Get active and stay healthy

Between work, school, and family obligations, people from all walks of life find it difficult to get enough exercise. But research shows that physical activity can help you live longer, feel better, and improve your overall health and fitness.

Physical activity builds muscle strength and endurance which can improve your ability to complete the tasks of daily living — climbing stairs, getting up from chairs — and help prevent injuries. It can also help you think more clearly.

But most importantly, physical activity can play a role in preventing many diseases, including heart disease, stroke, some cancers, type 2 diabetes, osteoporosis, and depression.
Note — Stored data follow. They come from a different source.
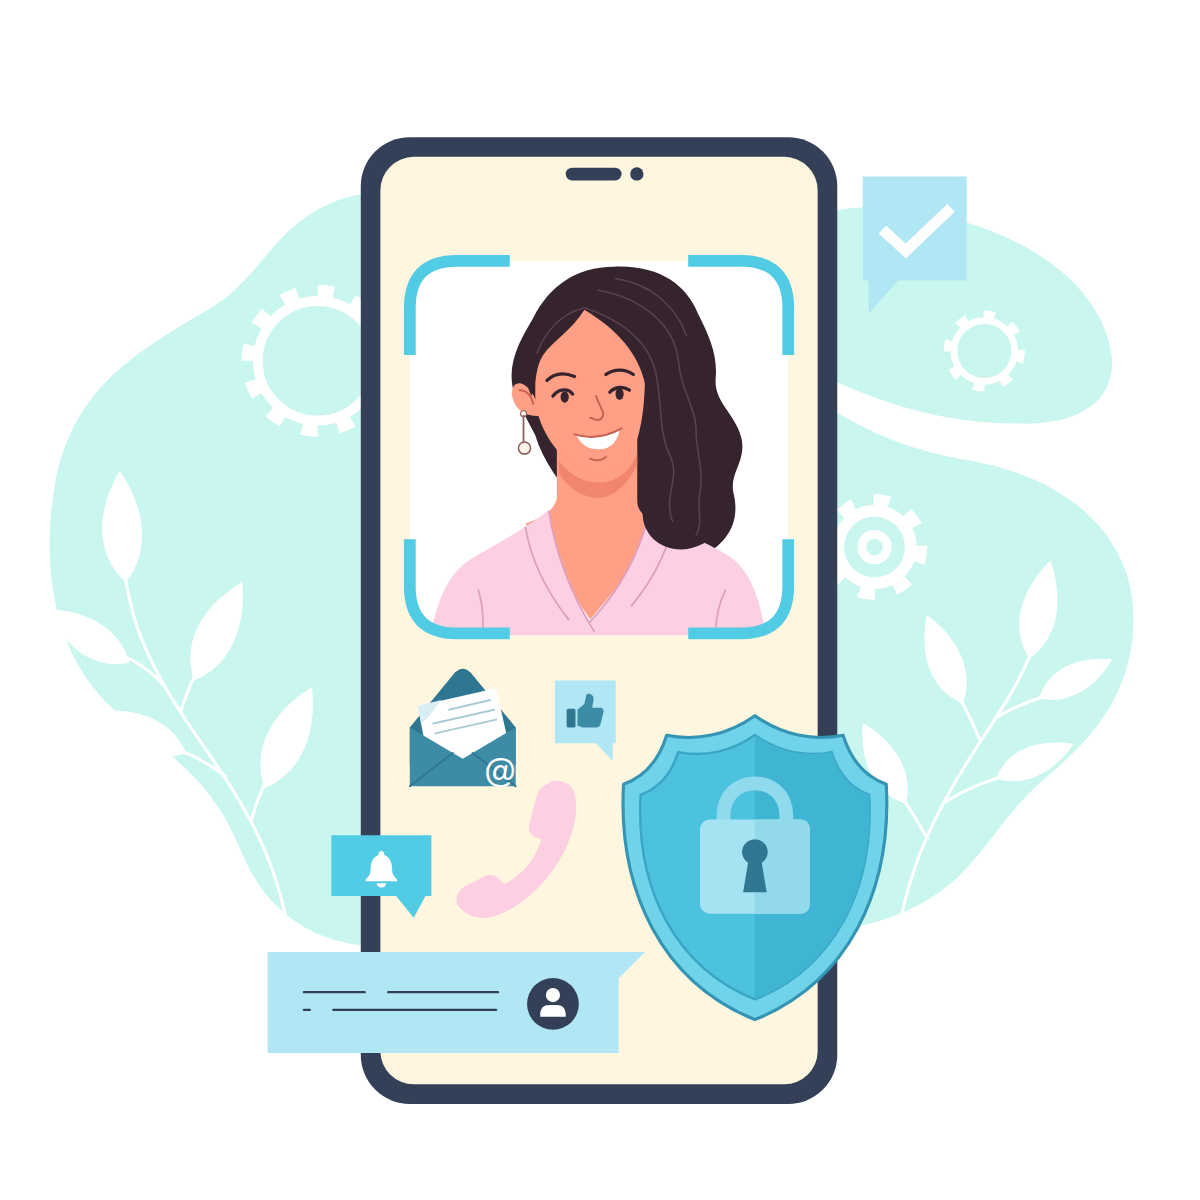
<!DOCTYPE html>
<html lang="en">
<head>
<meta charset="utf-8">
<title>Secure face recognition on a phone</title>
<link rel="stylesheet" href="https://fonts.googleapis.com/css2?family=Nunito:wght@600&display=swap">
<style>
  :root {
    --white: #ffffff;
    --mint: #c9f6ee;
    --navy: #344058;
    --cream: #fff6df;
    --cyan: #52cbe5;
    --ice: #b1e6f4;
    --teal: #3d8ca6;
    --teal-deep: #2f7690;
    --skin: #ff9f86;
    --skin-shade: #f28570;
    --hair: #35232d;
    --hair-line: #5a414c;
    --pink: #fdcfe3;
    --pink-line: #dd9fbd;
  }
  html, body { margin: 0; background: var(--white); }
  body { width: 1200px; height: 1200px; overflow: hidden; }
  .illustration { display: block; width: 1200px; height: 1200px; }
  .mint { fill: var(--mint); }
  .white { fill: var(--white); }
  .navy { fill: var(--navy); }
  .cream { fill: var(--cream); }
  .cyan { fill: var(--cyan); }
  .ice { fill: var(--ice); }
  .teal { fill: var(--teal); }
  .teal-deep { fill: var(--teal-deep); }
  .skin { fill: var(--skin); }
  .skin-shade { fill: var(--skin-shade); }
  .hair { fill: var(--hair); }
  .pink { fill: var(--pink); }
  .line { fill: none; stroke-linecap: round; stroke-linejoin: round; }
  .stem { stroke: var(--white); stroke-width: 1.6; }
  .scan-corner { stroke: var(--cyan); stroke-width: 6; stroke-linecap: butt; }
  .hair-line { stroke: var(--hair-line); stroke-width: .8; }
  .fold { stroke: var(--pink-line); stroke-width: .9; }
  .feature { stroke: var(--hair); stroke-width: 1.7; }
  .skin-line { stroke: #c95f52; stroke-width: 1; }
  .message-line { stroke: var(--navy); stroke-width: 1.2; }
  .at-sign { font: 600 17px Nunito, sans-serif; fill: var(--white); text-anchor: middle; }
</style>
</head>
<body>
<svg class="illustration" viewBox="0 0 612 612" role="img" aria-label="Phone scanning a woman's face, with a security shield and message icons">
  <defs>
    <path id="leaf" d="M0 0C-13 -13 -15 -34 0 -57C13 -36 13 -14 0 0Z"/>
    <g id="scan-corner-shape"><path class="line scan-corner" d="M209 181V157Q209 133 233 133H260"/></g>
    <path id="shield-shape" d="M385 365C371 375 355 378 340 375C336 388 329 396 318 400C315 455 338 501 385 520C432 501 455 455 452 400C441 396 434 388 430 375C415 378 399 375 385 365Z"/>
    <clipPath id="portrait-clip"><rect x="209" y="133" width="193" height="191" rx="22"/></clipPath>
    <clipPath id="shield-right"><rect x="385" y="360" width="80" height="170"/></clipPath>
  </defs>

  <rect class="white" width="612" height="612"/>

  <g id="backdrop">
    <path class="mint" d="M300 108C250 92 206 92 176 101C140 112 135 141 106 158C67 181 37 199 28 247C20 294 29 340 64 367C99 393 111 406 123 434C137 469 167 487 210 482L300 470Z"/>
    <path class="mint" d="M400 118C419 105 448 102 480 110C528 121 563 148 567 182C569 206 548 217 519 216C480 216 446 206 400 182Z"/>
    <path class="mint" d="M400 192C433 217 459 229 495 235C546 244 577 274 578 313C579 352 558 376 533 397C508 418 500 443 473 459C449 473 425 476 400 474Z"/>
  </g>

  <g id="gears" fill="none" stroke="#fff">
    <g id="gear-large">
      <circle cx="162" cy="184" r="30.5" stroke-width="5"/>
      <circle cx="162" cy="184" r="35.5" stroke-width="6.5" pathLength="120" stroke-dasharray="4.4 5.6"/>
    </g>
    <g id="gear-small">
      <circle cx="502" cy="179" r="15.5" stroke-width="3.4"/>
      <circle cx="502" cy="179" r="18.6" stroke-width="4.2" pathLength="80" stroke-dasharray="4 6"/>
    </g>
    <g id="gear-hub">
      <circle cx="446" cy="279" r="18.5" stroke-width="6"/>
      <circle cx="446" cy="279" r="24" stroke-width="6" pathLength="80" stroke-dasharray="4.4 5.6"/>
      <circle cx="446" cy="279" r="6.5" stroke-width="4.5"/>
    </g>
  </g>

  <g id="plant-left" class="white">
    <path class="line stem" d="M149 490C143 422 106 389 84 350C72 329 66 312 63 288M84 350C77 342 68 336 61 334M92 363C96 352 98 346 102 340M115 396C106 389 97 384 88 382M128 419C131 408 134 401 138 394"/>
    <use href="#leaf" transform="translate(64 297) rotate(-3)"/>
    <use href="#leaf" transform="translate(66 338) rotate(-57) scale(.88)"/>
    <use href="#leaf" transform="translate(99 347) rotate(26) scale(.98)"/>
    <use href="#leaf" transform="translate(95 384) rotate(-65) scale(.88)"/>
    <use href="#leaf" transform="translate(135 402) rotate(25)"/>
  </g>

  <g id="plant-right" class="white">
    <path class="line stem" d="M456 490C461 446 476 416 495 386C509 364 520 349 526 332M508 366C520 359 529 356 537 354M500 378C495 366 492 360 488 354M482 409C495 401 506 397 516 395M473 428C466 415 462 409 457 403"/>
    <use href="#leaf" transform="translate(525 336) rotate(12) scale(.9)"/>
    <use href="#leaf" transform="translate(530 356) rotate(62) scale(.74)"/>
    <use href="#leaf" transform="translate(491 359) rotate(-22) scale(.86)"/>
    <use href="#leaf" transform="translate(508 397) rotate(66) scale(.76)"/>
    <use href="#leaf" transform="translate(462 410) rotate(-28) scale(.82)"/>
  </g>

  <g id="check-bubble">
    <path class="ice" d="M440 90H493V143H458L443 160V143H440Z"/>
    <path d="M450 117L462 128L485 106" fill="none" stroke="#fff" stroke-width="5.5"/>
  </g>

  <g id="phone">
    <rect class="navy" x="184" y="70" width="243" height="493" rx="25"/>
    <rect class="cream" x="194" y="80" width="223" height="473" rx="17"/>
    <rect class="navy" x="288.500" y="85.500" width="28.500" height="6.500" rx="3.250"/>
    <circle class="navy" cx="324.800" cy="88.700" r="3.400"/>
  </g>

  <g id="face-scan">
    <rect class="white" x="209" y="133" width="193" height="191" rx="22"/>
    <g id="woman" clip-path="url(#portrait-clip)">
      <path class="hair" d="M263 203C257 187 265 174 272 162C280 146 294 136 313 136C336 135 350 145 356 160C362 172 366 181 365 193C364 205 375 211 378 223C381 235 372 241 374 251C377 263 374 274 361 282C345 291 321 286 311 276C296 259 278 240 273 222Z"/>
      <path class="skin" d="M284 225L284 254C283 260 277 264 268 267L301 316L341 268C330 265 325 262 325 255V218Z"/>
      <path class="skin-shade" d="M285 235C291 243 299 247 309 246C317 244 322 239 325 231V237C319 249 312 254 304 254C295 253 288 247 285 241Z"/>
      <path class="pink" d="M219 328C223 303 230 291 242 284C254 277 269 269 280 260C283 280 291 302 301 317C315 302 326 283 331 261C345 271 359 276 371 283C382 290 388 304 391 328Z"/>
      <path class="line fold" d="M280 261C283 281 291 303 303 322M331 262C326 283 315 302 301 317M246 323C247 314 246 308 244 301M365 323C365 313 367 307 370 301M268 269C271 287 279 302 290 316M343 269C339 284 332 297 322 309"/>
      <path class="skin" d="M274 206C270 194 261 192 261 201C262 209 268 213 276 212Z"/>
      <path class="line skin-line" d="M265 199C269 199 271 202 272 206"/>
      <path class="skin" d="M273 181C274 164 289 157 306 158C322 159 329 172 329 188C329 208 327 223 321 233C315 242 305 244 296 239C284 233 275 219 273 205Z"/>
      <path class="hair" d="M271 202C265 189 268 167 282 151C297 135 329 134 344 149C359 164 353 182 358 193C363 203 371 211 368 224C366 234 371 241 370 251C370 260 366 271 359 277C344 285 330 277 328 265C326 251 334 243 332 230C330 218 332 208 329 196C326 181 315 168 298 158C292 168 282 174 277 181C273 187 274 194 271 202Z"/>
      <path class="line hair-line" d="M298 157C316 163 332 174 335 193C338 211 336 221 342 233C347 244 338 253 343 266M305 148C328 152 344 166 346 184C347 199 355 208 355 219C355 231 359 239 357 251C355 260 359 266 355 273M314 142C333 145 345 157 350 171M298 157C286 160 278 169 274 180"/>
      <path class="line feature" d="M279 194C283 190 288 190 293 192M309 191C313 188 319 188 323 191"/>
      <ellipse class="hair" cx="288" cy="202.500" rx="2.100" ry="2.900"/>
      <ellipse class="hair" cx="316" cy="201" rx="2.100" ry="2.900"/>
      <path class="line feature" stroke-width="1" d="M282 202C285 198 290 198 292 201M311 200C314 197 318 197 321 199"/>
      <path class="line skin-line" d="M304 202C306 208 309 211 307 213C306 215 303 214 301 213"/>
      <path class="white" d="M294 222C301 224 309 223 316 219C315 226 310 230 304 229C299 229 296 226 294 222Z"/>
      <path class="line skin-line" d="M293 221.500C301 224 309 223 317 218.500M301 234C304 235 307 235 309 233"/>
      <circle cx="267" cy="211" r="1.500" fill="#fff" stroke="#8d5f5f" stroke-width=".6"/>
      <path class="line" d="M267 212V225" stroke="#8d5f5f" stroke-width=".9"/>
      <circle cx="267.500" cy="228.500" r="3.100" fill="#fff3ea" stroke="#8d5f5f" stroke-width=".8"/>
    </g>
    <g id="scan-corners">
      <use href="#scan-corner-shape"/>
      <use href="#scan-corner-shape" transform="matrix(-1 0 0 1 611 0)"/>
      <use href="#scan-corner-shape" transform="matrix(1 0 0 -1 0 456)"/>
      <use href="#scan-corner-shape" transform="matrix(-1 0 0 -1 611 456)"/>
    </g>
  </g>

  <g id="email">
    <path class="teal-deep" d="M209 371L232 343Q236 339 240 343L263 371V390H209Z"/>
    <path class="white" d="M213 360L253 351L260 382L219 391Z"/>
    <path d="M213 360L225 357L219 365L215 369Z" fill="#d8edf4"/>
    <path class="line" d="M229 362L250 357M221 369L252 362M222 374L253 367" stroke="#a9cbd8" stroke-width="1"/>
    <path class="teal" d="M209 371L236 387L263 371V401H209Z"/>
    <path class="line" d="M209 401L231 384M263 401L241 384" stroke="#2f7690" stroke-width=".9"/>
    <text class="at-sign" x="255" y="399">@</text>
  </g>

  <g id="like-bubble">
    <path class="ice" d="M283 347H314V379H312.500V388L304 379H283Z"/>
    <rect class="teal-deep" x="289" y="361.500" width="4.500" height="9.500" rx=".8"/>
    <path class="teal" d="M294.500 362L298 359L299 354.500C300 353 303 354 302.700 357L302 361H306.500Q308.300 361.500 307.700 363.500L306.200 369.500Q305.700 371 304 371H297L294.500 370Z"/>
  </g>

  <path id="handset" class="pink" d="M279 400C282 397 288 398 291 401C296 408 294 421 288 434C279 451 264 465 249 468C243 469 236 466 233 461C232 457 234 454 237 452L247 447C251 445 254 447 257 451C267 446 273 438 276 428C271 427 269 424 270 420L274 405C275 402 277 401 279 400Z"/>

  <g id="bell-bubble">
    <path class="cyan" d="M169 426H220V457H217L211 468L202 457H169Z"/>
    <path class="white" d="M194.500 434Q196 434 196 436C199 437 200 440 200 444C200 446 201 447 202.500 448.500V449.500H186.500V448.500C188 447 189 446 189 444C189 440 190 437 193 436Q193 434 194.500 434Z"/>
    <path class="white" d="M192 450.500H197Q196.500 452.700 194.500 452.700T192 450.500Z"/>
  </g>

  <g id="message-bubble">
    <path class="ice" d="M136.500 485.500H329L315.500 499V537H136.500Z"/>
    <path class="line message-line" d="M155 506H186M198 506H254M155 515H158M170 515H253"/>
    <circle class="navy" cx="282" cy="512" r="13.200"/>
    <circle class="white" cx="282" cy="507.500" r="3.600"/>
    <path class="white" d="M275.500 518.500V516.500Q276 512.500 280 512.500H284Q288 512.500 288.500 516.500V518.500Z"/>
  </g>

  <g id="shield">
    <use href="#shield-shape" fill="#6fd3ea" stroke="#3594b4" stroke-width="1.600" stroke-linejoin="round"/>
    <g transform="translate(385 441) scale(.87) translate(-385 -441)">
      <use href="#shield-shape" fill="#4dc2df" stroke="#3aa5c5" stroke-width="1.400"/>
      <use href="#shield-shape" fill="#3fb4d3" clip-path="url(#shield-right)"/>
    </g>
    <g id="padlock">
      <path d="M369 422V416C369 394 401 394 401 416V422" fill="none" stroke="#8fdbed" stroke-width="7"/>
      <rect x="357" y="418" width="56" height="48" rx="5" fill="#a5e3f2"/>
      <path d="M385 418H408Q413 418 413 423V461Q413 466 408 466H385Z" fill="#93d9ec"/>
      <path class="teal-deep" d="M385 428A6.500 6.500 0 0 1 388.500 440L391 455H379L381.500 440A6.500 6.500 0 0 1 385 428Z"/>
    </g>
  </g>
</svg>
</body>
</html>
It also can help reduce high blood pressure, high blood cholesterol, and other risk factors for disease.

Some physical activity, no matter how much, is better than none. The goal is to get at least 2½ hours of physical activity every week. So what exactly is physical activity? There are two types of activities that benefit your health: aerobic and muscle-strengthening.

Aerobic activities — also called endurance activities — are those in which you move your large muscles rhythmically for a long time. With moderate-intensity aerobic activities, you can talk while you do them, but not sing. Examples include walking briskly, water aerobics, ballroom or line dancing, general gardening, or sports where you catch and throw.

With vigorous-intensity aerobic activities, you can only say a few words before pausing to catch your breath. These include jogging, swimming laps, aerobic dancing, sports with a lot of running, and heavy gardening such as continuous digging or hoeing.

Muscle-strengthening happens when your muscles do more work than they are used to. Activities that strengthen muscles include heavy gardening, lifting weights, push-ups on the floor or against the wall, sit-ups, and working with resistance bands (long, wide rubber strips that stretch).

Here are some tips for getting active:

  • Team up with a friend to keep you motivated — and it’s more fun than going solo.
  • Pick activities that you like to do.
  • Join a fitness group.
  • Track your time and progress — it helps you stay on course.
  • Talk to your health care provider about good activities to try.
  • Don’t forget muscle-strengthening activities for additional health benefits.

Brent Campbell, D.O., specializes in Family Medicine and sees patients at UT Erlanger Primary Care Hixson. For more information or to schedule an appointment with a specialist, please call 423-778-2564.